Only the lines that include "body" should be copied from the data below.

%%

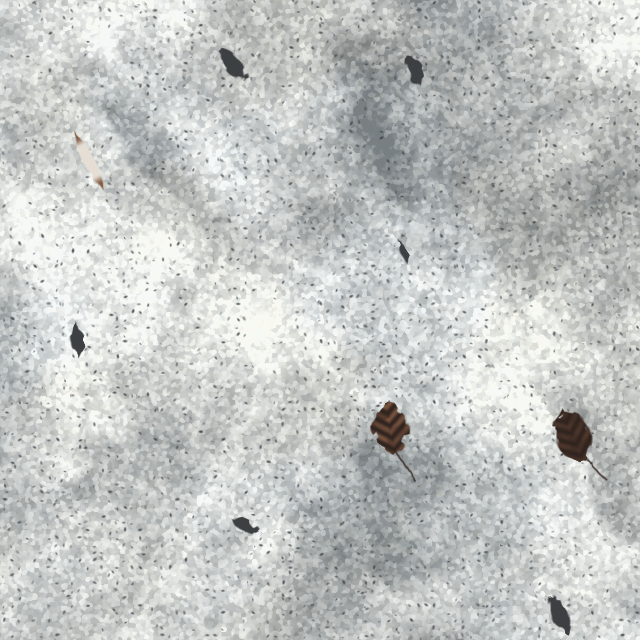
Write a WebGL 1 fragment shader that draws this texture.

```glsl
precision highp float;
// Old, dirty snow seen from above: soft lumps from layered cellular noise,
// a fine crystalline grain, shaded hollows, scattered grit specks,
// and a few dark flakes and dry leaves laid on top.
uniform vec2 u_resolution;

const vec3 BRIGHT_SNOW = vec3(0.965, 0.975, 0.960);
const vec3 SHADED_SNOW = vec3(0.480, 0.500, 0.505);
const vec3 GRIT = vec3(0.27, 0.28, 0.29);
const vec3 FLAKE = vec3(0.24, 0.25, 0.26);
const vec3 DARK_LEAF = vec3(0.19, 0.14, 0.12);
const vec3 TAN_LEAF = vec3(0.52, 0.36, 0.27);
const vec3 PALE_WOOD = vec3(0.90, 0.87, 0.83);

vec2 hash2(vec2 p) {
  vec3 q = fract(p.xyx * vec3(0.1031, 0.1030, 0.0973));
  q += dot(q, q.yzx + 33.33);
  return fract((q.xx + q.yz) * q.zy);
}

vec2 rotate(vec2 p, float angle) {
  float c = cos(angle), s = sin(angle);
  return vec2(c * p.x + s * p.y, c * p.y - s * p.x);
}

float cover(float dist, float softness) {
  return 1.0 - smoothstep(-softness, softness, dist);
}

// Random cell values blended by distance; higher sharpness gives harder cells.
float cellNoise(vec2 p, float sharpness) {
  vec2 base = floor(p);
  float sum = 0.0, total = 0.0001;
  for (int y = -1; y <= 1; y++) {
    for (int x = -1; x <= 1; x++) {
      vec2 cell = base + vec2(float(x), float(y));
      vec2 d = cell + hash2(cell) - p;
      float weight = exp(-sharpness * dot(d, d));
      sum += weight * hash2(cell + 71.0).x;
      total += weight;
    }
  }
  return sum / total;
}

// Four octaves, centred on zero.
float snowLumps(vec2 p) {
  float sum = 0.0, amplitude = 0.45, frequency = 3.5;
  for (int i = 0; i < 4; i++) {
    sum += amplitude * (cellNoise(p * frequency + 17.0 * float(i), 6.0) - 0.5);
    p = rotate(p, 0.6);
    frequency *= 2.15;
    amplitude *= 0.66;
  }
  return sum;
}

float segmentDistance(vec2 p, vec2 a, vec2 b) {
  vec2 ab = b - a;
  return length(p - a - ab * clamp(dot(p - a, ab) / dot(ab, ab), 0.0, 1.0));
}

float lensDistance(vec2 p, float halfLength, float halfWidth) {
  float x = p.x / halfLength;
  return max(0.75 * (abs(p.y) - halfWidth * (1.0 - x * x)), abs(p.x) - halfLength);
}

// Diagonal hollows, crisp on one flank and fading on the other.
float hollows(vec2 p) {
  float shade = 0.0;
  for (int i = 0; i < 4; i++) {
    float id = float(i);
    vec2 h = hash2(vec2(id, 5.0));
    vec2 center = fract(vec2(0.60, 0.82) + id * vec2(0.33, 0.46));
    vec2 q = rotate(p - center, -1.05 + 0.5 * (h.x - 0.5));
    float reach = 0.07 + 0.06 * h.y;
    float dist = segmentDistance(q, vec2(-reach, 0.0), vec2(reach, 0.0)) - 0.028;
    float softness = mix(0.008, 0.05, smoothstep(-0.03, 0.03, q.y));
    shade = max(shade, cover(dist, softness) * (0.7 + 0.3 * h.x));
  }
  return shade;
}

// One elongated grain per chosen cell.
float specks(vec2 p, float frequency, float share, float radius, float pixel) {
  vec2 cell = floor(p * frequency);
  vec2 h = hash2(cell + frequency), k = hash2(cell + 37.0);
  vec2 q = rotate(fract(p * frequency) - 0.3 - 0.4 * h, 6.283 * k.x);
  float dist = length(q * vec2(0.65, 1.1)) - radius * (0.5 + 0.7 * h.y);
  return step(k.y, share) * (0.4 + 0.6 * h.x) * cover(dist, pixel * frequency);
}

vec3 addDebris(vec3 color, vec2 p, float pixel) {
  vec2 ragged = 0.011 * vec2(cellNoise(p * 75.0, 8.0), cellNoise(p * 75.0 + 40.0, 8.0)) - 0.0055;
  for (int i = 0; i < 9; i++) {
    float id = float(i);
    vec2 h = hash2(vec2(id, 23.0));
    vec2 center = fract(vec2(0.61, 0.33) + id * vec2(0.7549, 0.5698));
    vec2 q = rotate(p - center, -0.9 + 1.1 * (h.x - 0.5));
    vec2 r = q + ragged;
    if (mod(id, 7.0) < 0.5) {
      // Leaf with curved veins and a thin stem
      float veins = 0.5 + 0.5 * sin(q.x * 330.0 + abs(q.y) * 260.0);
      float tan_ = veins * (0.35 + 0.6 * cellNoise(p * 60.0, 9.0)) * (id < 1.0 ? 1.0 : 0.4);
      float stem = segmentDistance(q + ragged * 0.4, vec2(0.03, 0.0), vec2(0.085, 0.022)) - 0.0013;
      color = mix(color, DARK_LEAF, 0.85 * cover(stem, pixel));
      color = mix(color, mix(DARK_LEAF, TAN_LEAF, tan_), cover(lensDistance(r, 0.042, 0.028), pixel));
    } else {
      // Dark flake, or one pale splinter with a brown end
      bool splinter = id == 6.0;
      float size = splinter ? 0.05 : 0.016 + 0.022 * h.y;
      float dist = lensDistance(splinter ? q + 0.3 * ragged : r, size, splinter ? 0.009 : size * 0.38);
      vec3 wood = mix(PALE_WOOD, TAN_LEAF, smoothstep(0.025, 0.04, abs(q.x)));
      color = mix(color, splinter ? wood : FLAKE, cover(dist, pixel));
    }
  }
  return color;
}

void main() {
  vec2 p = gl_FragCoord.xy / u_resolution.y;
  float pixel = 1.0 / u_resolution.y;
  vec2 warped = p + 0.018 * sin(p.yx * 17.0 + 2.0 * sin(p * 11.0)) + 0.006 * sin(p.yx * 61.0 + 3.0 * p);

  // Snow relief and grain
  float mounds = cover(length((warped - vec2(0.45, 0.48)) * vec2(0.85, 1.0)) - 0.10, 0.07)
               + 0.7 * cover(length(warped - vec2(0.86, 0.10)) - 0.12, 0.14);
  float grain = 0.19 * (cellNoise(p * 150.0, 14.0) - 0.5) + 0.09 * (cellNoise(p * 65.0, 9.0) - 0.5);
  float tone = 0.79 + 0.62 * snowLumps(warped) + 0.12 * mounds - 0.15 * hollows(warped) + grain;
  vec3 color = mix(SHADED_SNOW, BRIGHT_SNOW, clamp((tone - 0.49) / 0.475, 0.0, 1.0));
  float warmth = cellNoise(p * 7.0 + 90.0, 6.0) + 0.6 * cellNoise(p * 110.0, 12.0) - 0.8;
  color += warmth * vec3(0.016, 0.004, -0.018);

  // Grit gathers in patches
  float patchiness = 0.4 + 1.2 * cellNoise(p * 5.0 + 30.0, 6.0);
  float grit = max(specks(p, 85.0, 0.24 * patchiness, 0.15, pixel),
                   specks(rotate(p, 0.5) + 3.0, 37.0, 0.22 * patchiness, 0.10, pixel));
  color = mix(color, GRIT, 0.9 * grit);
  gl_FragColor = vec4(addDebris(color, p, pixel), 1.0);
}
```
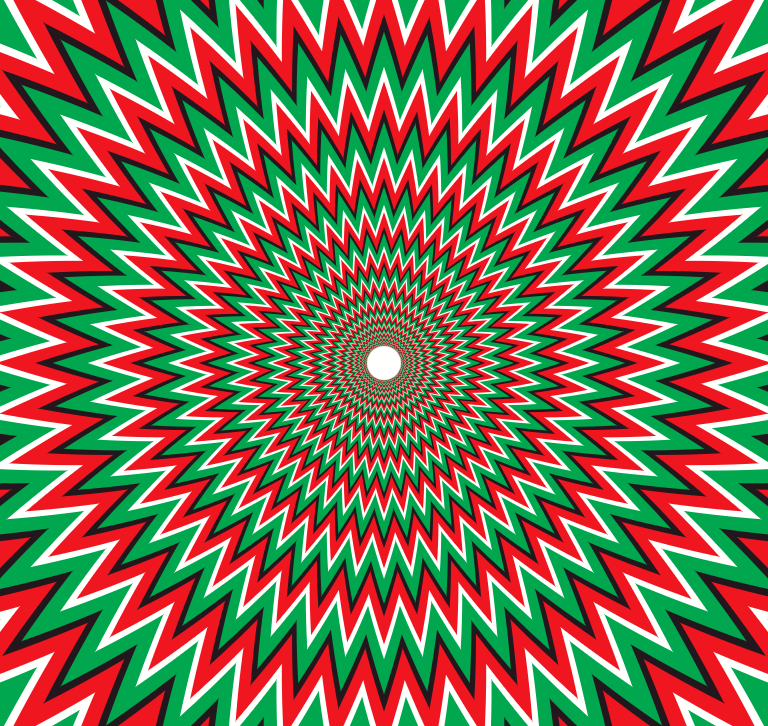
A Shadertoy shader for this pattern:

```glsl
// Concentric zigzag rings that shrink toward a white disc at the centre.
// A shifted log-polar phase turns the rings into equal periods; each holds
// four colour bands, antialiased by integrating them over the pixel width.

const float TAU = 6.2831853;
const float TEETH = 48.0;          // zigzag points per turn
const float TIP_RADIUS = 0.408;    // tip of one white ring, in canvas heights
const float LIMIT_RADIUS = 0.0165; // radius the shrinking rings converge to
const float RING_LOG = 0.332;      // log of the size ratio between rings
const float TOOTH_DEPTH = 0.62;    // tooth depth in ring periods
const float DISC_RADIUS = 0.0235;

const vec3 WHITE = vec3(1.0, 1.0, 0.995);
const vec3 RED = vec3(0.94, 0.085, 0.125);
const vec3 BLACK = vec3(0.13, 0.09, 0.11);
const vec3 GREEN = vec3(0.0, 0.655, 0.31);

// Triangle wave: 0 at whole numbers, 1 halfway between them
float triangleWave(float x) {
    return 2.0 * abs(fract(x + 0.5) - 0.5);
}

// Running integral of a band that repeats once per unit
float bandIntegral(float x, float start, float end) {
    float width = end - start;
    return floor(x) * width + clamp(fract(x) - start, 0.0, width);
}

// Share of the pixel footprint that lies inside the repeating band
float bandCoverage(float x, float start, float end, float footprint) {
    float h = 0.5 * footprint;
    return (bandIntegral(x + h, start, end) - bandIntegral(x - h, start, end)) / footprint;
}

// Ring phase, growing inward by one per ring
float ringPhase(float radius, float angle) {
    float ring = log((TIP_RADIUS - LIMIT_RADIUS) / (radius - LIMIT_RADIUS)) / RING_LOG;
    return ring - TOOTH_DEPTH * triangleWave(angle * TEETH / TAU);
}

// Change of phase across one pixel
float phaseFootprint(float radius, float pixel) {
    float radial = 1.0 / (RING_LOG * (radius - LIMIT_RADIUS));
    float around = TOOTH_DEPTH * 2.0 * TEETH / (TAU * radius);
    return pixel * length(vec2(radial, around));
}

// The four bands of a ring, from the outside in
vec3 ringColor(float phase, float footprint) {
    return WHITE * bandCoverage(phase, 0.0, 0.16, footprint)
         + RED * bandCoverage(phase, 0.16, 0.49, footprint)
         + BLACK * bandCoverage(phase, 0.49, 0.65, footprint)
         + GREEN * bandCoverage(phase, 0.65, 1.0, footprint);
}

void mainImage(out vec4 fragColor, in vec2 fragCoord) {
    float pixel = 1.0 / iResolution.y;
    vec2 p = (fragCoord - 0.5 * iResolution.xy) * pixel;
    float radius = length(p);
    float angle = atan(p.x, p.y + 1e-6);

    // Zigzag rings, held outside the radius where they converge
    float ringRadius = max(radius, 0.9 * DISC_RADIUS);
    vec3 color = ringColor(ringPhase(ringRadius, angle), phaseFootprint(ringRadius, pixel));

    // Central disc
    float disc = 1.0 - smoothstep(-pixel, pixel, radius - DISC_RADIUS);
    color = mix(color, WHITE, disc);

    fragColor = vec4(color, 1.0);
}
```
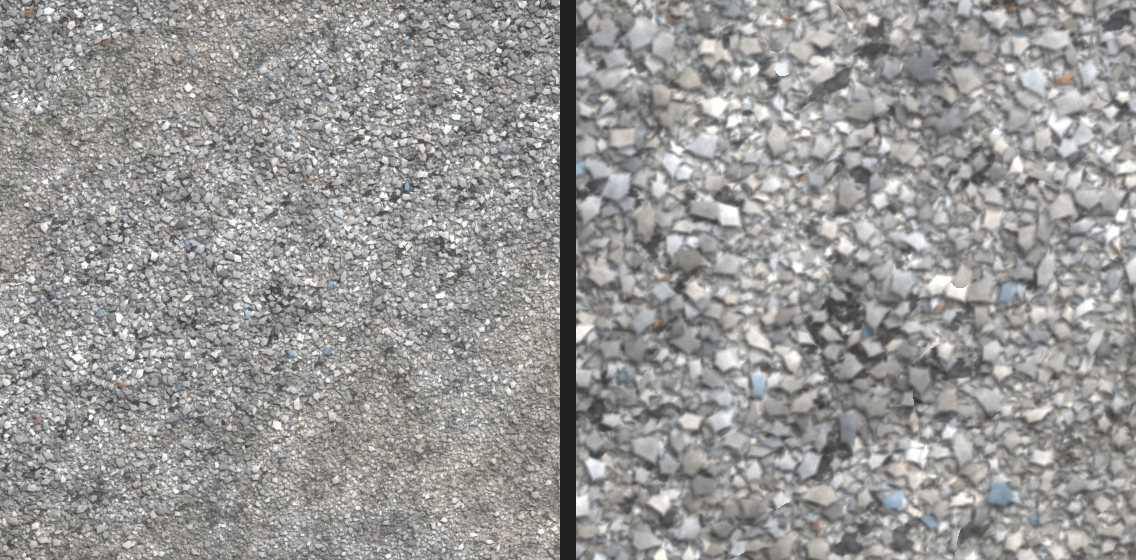
Left: the whole. Right: its middle third, enlarged.
Reproduce this texture procedurally as a WebGL 2 fragment shader.

```glsl
#version 300 es
precision highp float;
// Crushed grey gravel with diagonal drifts of coarse chips and sandy dirt.
uniform vec2 u_resolution;
out vec4 fragColor;

const int LAYERS = 4;
const float FINEST_CELLS = 180.0;   // grain cells across the canvas
const float LAYER_STEP = 0.71;      // cell count ratio between layers
const float EDGE_SOFTNESS = 0.0018;
const float STONE_DARK = 0.50;
const float STONE_LIGHT = 0.94;
const float SHADOW_STRENGTH = 0.66;
const float FACET_CONTRAST = 0.22;
const float ACCENT_CHANCE = 0.009;
const float GRIT_CONTRAST = 0.30;
const float CREVICE_STRENGTH = 0.72;
const float CLUMP_CONTRAST = 0.50;  // light and dark groups of grains
const float DRIFT_CONTRAST = 0.16;  // slow change over the ground
const float CONTRAST = 1.10;
const float MID_GREY = 0.60;
const float BRIGHTNESS = 0.018;
const float LEAN = 0.55;            // preferred direction of long sides
const vec2 SHADOW_SHIFT = vec2(-0.10, -0.19);
const vec2 LIGHT_DIR = vec2(0.45, 0.89);
const vec3 SHADOW_COLOR = vec3(0.235, 0.235, 0.24);
const vec3 SAND_COLOR = vec3(0.635, 0.63, 0.62);
const vec3 DIRT_COLOR = vec3(0.685, 0.64, 0.585);
const vec3 COOL_TINT = vec3(0.975, 1.0, 1.03);
const vec3 WARM_TINT = vec3(1.03, 1.0, 0.965);
const vec3 RUST = vec3(0.62, 0.46, 0.36);
const vec3 SLATE_BLUE = vec3(0.46, 0.57, 0.65);

float hash(vec2 p) {
    vec3 q = fract(vec3(p.xyx) * 0.1031);
    q += dot(q, q.yzx + 33.33);
    return fract((q.x + q.y) * q.z);
}

vec2 hash2(vec2 p) {
    return vec2(hash(p), hash(p + 57.31));
}

mat2 rotation(float angle) {
    return mat2(cos(angle), -sin(angle), sin(angle), cos(angle));
}

float noise(vec2 p) {
    vec2 i = floor(p), f = fract(p);
    f = f * f * (3.0 - 2.0 * f);
    return mix(mix(hash(i), hash(i + vec2(1, 0)), f.x),
               mix(hash(i + vec2(0, 1)), hash(i + vec2(1, 1)), f.x), f.y);
}

float fbm(vec2 p) {
    float sum = 0.0, weight = 0.5;
    for (int i = 0; i < 4; i++) {
        sum += weight * noise(p);
        p = mat2(1.6, 1.2, -1.2, 1.6) * p + 7.7;
        weight *= 0.5;
    }
    return sum / 0.9375;
}

// Distance to an angular chip bounded by five jittered straight sides.
float chipDistance(vec2 p, float radius, vec2 seed) {
    float d = -1.0;
    for (int i = 0; i < 5; i++) {
        vec2 r = hash2(seed + float(i) * 3.7);
        float angle = (float(i) + 0.7 * r.x) * 1.2566;
        d = max(d, dot(p, vec2(cos(angle), sin(angle))) - radius * (0.75 + 0.4 * r.y));
    }
    return d;
}

// Share of coarse chips, in bands running up to the right.
float coarseness(vec2 uv) {
    float across = uv.y - 0.6 * uv.x + 0.22 * (fbm(uv * 5.0) - 0.5);
    float band = smoothstep(-0.25, 0.22, across) - 0.75 * smoothstep(0.45, 0.64, across);
    return clamp(band + smoothstep(0.72, 0.84, across) + 0.5 * (fbm(uv * 9.0 + 20.0) - 0.5), 0.0, 1.0);
}

vec3 stoneColor(vec2 seed, float dirt) {
    float level = 0.5 * (hash(seed + 11.0) + hash(seed + 23.0));
    vec3 color = mix(STONE_DARK, STONE_LIGHT, level) * mix(COOL_TINT, WARM_TINT, hash(seed + 31.0));
    vec3 accent = mix(RUST, SLATE_BLUE, step(0.45, hash(seed + 43.0)));
    color = mix(color, accent, 0.75 * step(hash(seed + 47.0), ACCENT_CHANCE));
    return mix(color, DIRT_COLOR, 0.33 * dirt);
}

// Paints one layer of chips, from the lower left up, each with its shadow.
vec3 paintLayer(vec3 color, vec2 uv, float cells, float chance, float dirt, float salt) {
    vec2 p = rotation(salt) * uv * cells + salt, home = floor(p);
    float soft = max(EDGE_SOFTNESS, 0.7 / min(u_resolution.x, u_resolution.y)) * cells;
    for (int y = -1; y <= 1; y++) {
        for (int x = -1; x <= 1; x++) {
            vec2 cell = home + vec2(x, y);
            vec2 seed = cell + salt;
            if (hash(seed + 5.0) > chance) continue;
            vec2 local = (p - cell - 0.08 - 0.84 * hash2(seed)) * rotation(salt);
            float angle = LEAN + 2.4 * (hash(seed + 71.0) - 0.5);
            mat2 turn = rotation(angle);
            vec2 stretch = mix(vec2(1.0), vec2(0.78, 1.35), hash(seed + 83.0));
            float radius = mix(0.27, 0.48, hash(seed + 91.0));
            float body = chipDistance(turn * local * stretch, radius, seed);
            float shade = chipDistance(turn * (local - SHADOW_SHIFT) * stretch, radius, seed);
            color = mix(color, SHADOW_COLOR, SHADOW_STRENGTH * smoothstep(0.11 + soft, -0.11 - soft, shade));
            float facet = 1.0 + FACET_CONTRAST * dot(local, LIGHT_DIR);
            color = mix(color, stoneColor(seed, dirt) * facet, smoothstep(soft, -soft, body));
        }
    }
    return color;
}

void main() {
    vec2 uv = gl_FragCoord.xy / min(u_resolution.x, u_resolution.y);
    float coarse = coarseness(uv);
    float dirt = (1.0 - coarse) * smoothstep(0.25, 0.7, fbm(uv * 6.0 + 40.0));
    vec2 along = rotation(LEAN) * uv * vec2(1.0);
    float crevice = smoothstep(0.58, 0.74, fbm(along * vec2(62.0, 88.0) + 3.0)) * mix(0.4, 1.0, coarse);

    // Sand bed, then chips from fine to coarse, with dark gaps under the larger ones.
    vec3 color = mix(SAND_COLOR, DIRT_COLOR, 0.6 * dirt);
    float cells = FINEST_CELLS;
    for (int i = 0; i < LAYERS; i++) {
        float size = float(i) / float(LAYERS - 1);
        float chance = mix(0.85, 0.36 * coarse, size) * mix(1.0, 0.3 + 0.7 * coarse, size);
        if (i == 2) color = mix(color, SHADOW_COLOR, CREVICE_STRENGTH * crevice);
        color = paintLayer(color, uv, cells, chance, dirt, 0.17 + 0.31 * float(i));
        cells *= LAYER_STEP;
    }

    // Surface grit, clumps and slow drift over everything.
    color *= 1.0 + GRIT_CONTRAST * (fbm(uv * 170.0 + 9.0) - 0.5);
    color *= 1.0 + CLUMP_CONTRAST * (fbm(along * vec2(22.0, 32.0) + 60.0) - 0.5);
    color *= 1.0 + DRIFT_CONTRAST * (fbm(uv * 5.0 + 80.0) - 0.5);
    color = (color - MID_GREY) * CONTRAST + MID_GREY + BRIGHTNESS;
    fragColor = vec4(clamp(color, 0.0, 1.0), 1.0);
}
```
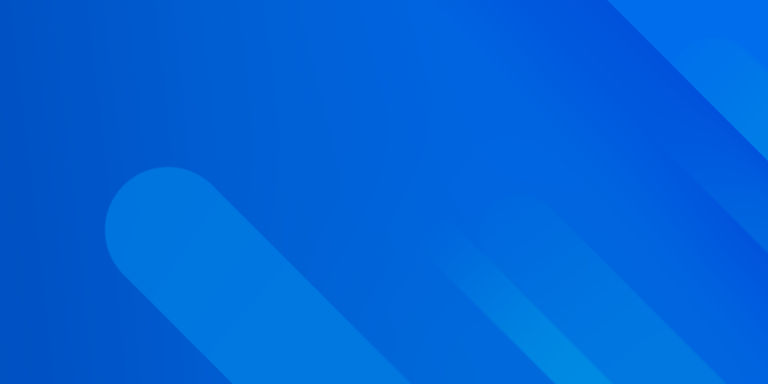
This background is drawn by a Shadertoy shader. Its source:

```glsl
// Blue backdrop with translucent rounded bars running diagonally down-right.
// A horizontal colour ramp is laid first, then soft shadows, diagonal panels
// and capsule distance functions whose opacity grows along their length.

const vec2 DOWN_RIGHT = vec2(0.70711, -0.70711);

const vec3 NAVY   = vec3(0.0, 0.315, 0.760);
const vec3 ROYAL  = vec3(0.0, 0.375, 0.835);
const vec3 AZURE  = vec3(0.0, 0.392, 0.880);
const vec3 COBALT = vec3(0.0, 0.345, 0.865);
const vec3 SHADOW = vec3(0.0, 0.310, 0.860);
const vec3 BAR    = vec3(0.0, 0.472, 0.880);
const vec3 GLOW   = vec3(0.0, 0.540, 0.890);
const vec3 PANEL  = vec3(0.0, 0.430, 0.925);

// Coverage of the region where the signed distance d is negative.
float fill(float d, float blur) {
    return 1.0 - smoothstep(-blur, blur, d);
}

// Distance to a round-headed bar that extends endlessly down-right.
float barDistance(vec2 p, vec2 head, float radius) {
    vec2 q = p - head;
    q -= DOWN_RIGHT * max(dot(q, DOWN_RIGHT), 0.0);
    return length(q) - radius;
}

// Opacity ramp measured along the bar from its head.
float alongFade(vec2 p, vec2 head, float start, float end) {
    return smoothstep(start, end, dot(p - head, DOWN_RIGHT));
}

// Darkening that decays away from the lower-left side of an edge.
float edgeShadow(float d, float reach) {
    return exp(-max(d, 0.0) / reach);
}

vec3 backdrop(vec2 p) {
    vec3 color = mix(NAVY, ROYAL, smoothstep(-0.15, 0.85, p.x + 0.12 * (p.y - 0.5)));
    color = mix(color, AZURE, smoothstep(0.7, 1.35, p.x + 0.25 * (p.y - 0.5)));
    return mix(color, COBALT, smoothstep(1.15, 1.6, p.x + p.y - 1.0 + 0.1 * p.x));
}

void mainImage(out vec4 fragColor, in vec2 fragCoord) {
    // Height spans 0..1; the layout is designed for a 2:1 canvas.
    vec2 p = fragCoord / iResolution.xy * vec2(2.0, 1.0);
    float soft = max(0.003, 1.0 / iResolution.y);
    float across = p.x + p.y - 1.0;
    float along = p.x - p.y + 1.0;
    vec3 color = backdrop(p);

    // Faint light pooled around the lower middle bars
    vec2 pool = (p - vec2(1.28, 0.0)) / vec2(0.5, 0.42);
    color = mix(color, vec3(0.0, 0.43, 0.85), 0.6 * exp(-dot(pool, pool)));

    // Large bar at the left
    vec2 leftHead = vec2(0.4375, 0.401);
    float leftBar = fill(barDistance(p, leftHead, 0.164), soft);
    color = mix(color, BAR, leftBar * mix(0.88, 1.0, alongFade(p, leftHead, -0.1, 0.5)));

    // Wide bar in the lower middle
    vec2 wideHead = vec2(1.354, 0.388);
    float wideBar = fill(barDistance(p, wideHead, 0.106), soft * 1.5);
    color = mix(color, BAR, wideBar * mix(0.12, 1.0, alongFade(p, wideHead, -0.15, 0.5)));

    // Narrow glowing bar beside it
    vec2 glowHead = vec2(1.146, 0.375);
    float glowBar = fill(barDistance(p, glowHead, 0.053), soft * 1.5);
    color = mix(color, GLOW, glowBar * alongFade(p, glowHead, -0.08, 0.52));

    // Lower right panel with its shadow, emerging along the diagonal
    float lowerEdge = 1.341 - across;
    float emerge = smoothstep(1.95, 2.65, along);
    color = mix(color, SHADOW, 0.6 * emerge * edgeShadow(lowerEdge, 0.12));
    color = mix(color, vec3(0.0, 0.405, 0.875), emerge * fill(lowerEdge, soft * 1.5));

    // Upper right panel casting a shadow on everything below it
    float upperEdge = 1.581 - across;
    float upperPanel = fill(upperEdge, soft);
    color = mix(color, SHADOW, 0.85 * edgeShadow(upperEdge, 0.085));
    color = mix(color, PANEL, upperPanel);

    // Rounded highlight inside the upper panel
    vec2 cornerHead = vec2(1.86, 0.78);
    float cornerBar = fill(barDistance(p, cornerHead, 0.12), soft * 3.0);
    float cornerFade = mix(0.25, 1.0, alongFade(p, cornerHead, -0.12, 0.2));
    color = mix(color, vec3(0.0, 0.485, 0.905), upperPanel * cornerBar * cornerFade);

    fragColor = vec4(color, 1.0);
}
```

%%

## EXERCISE ANSWER
            float body = chipDistance(turn * local * stretch, radius, seed);
            color = mix(color, stoneColor(seed, dirt) * facet, smoothstep(soft, -soft, body));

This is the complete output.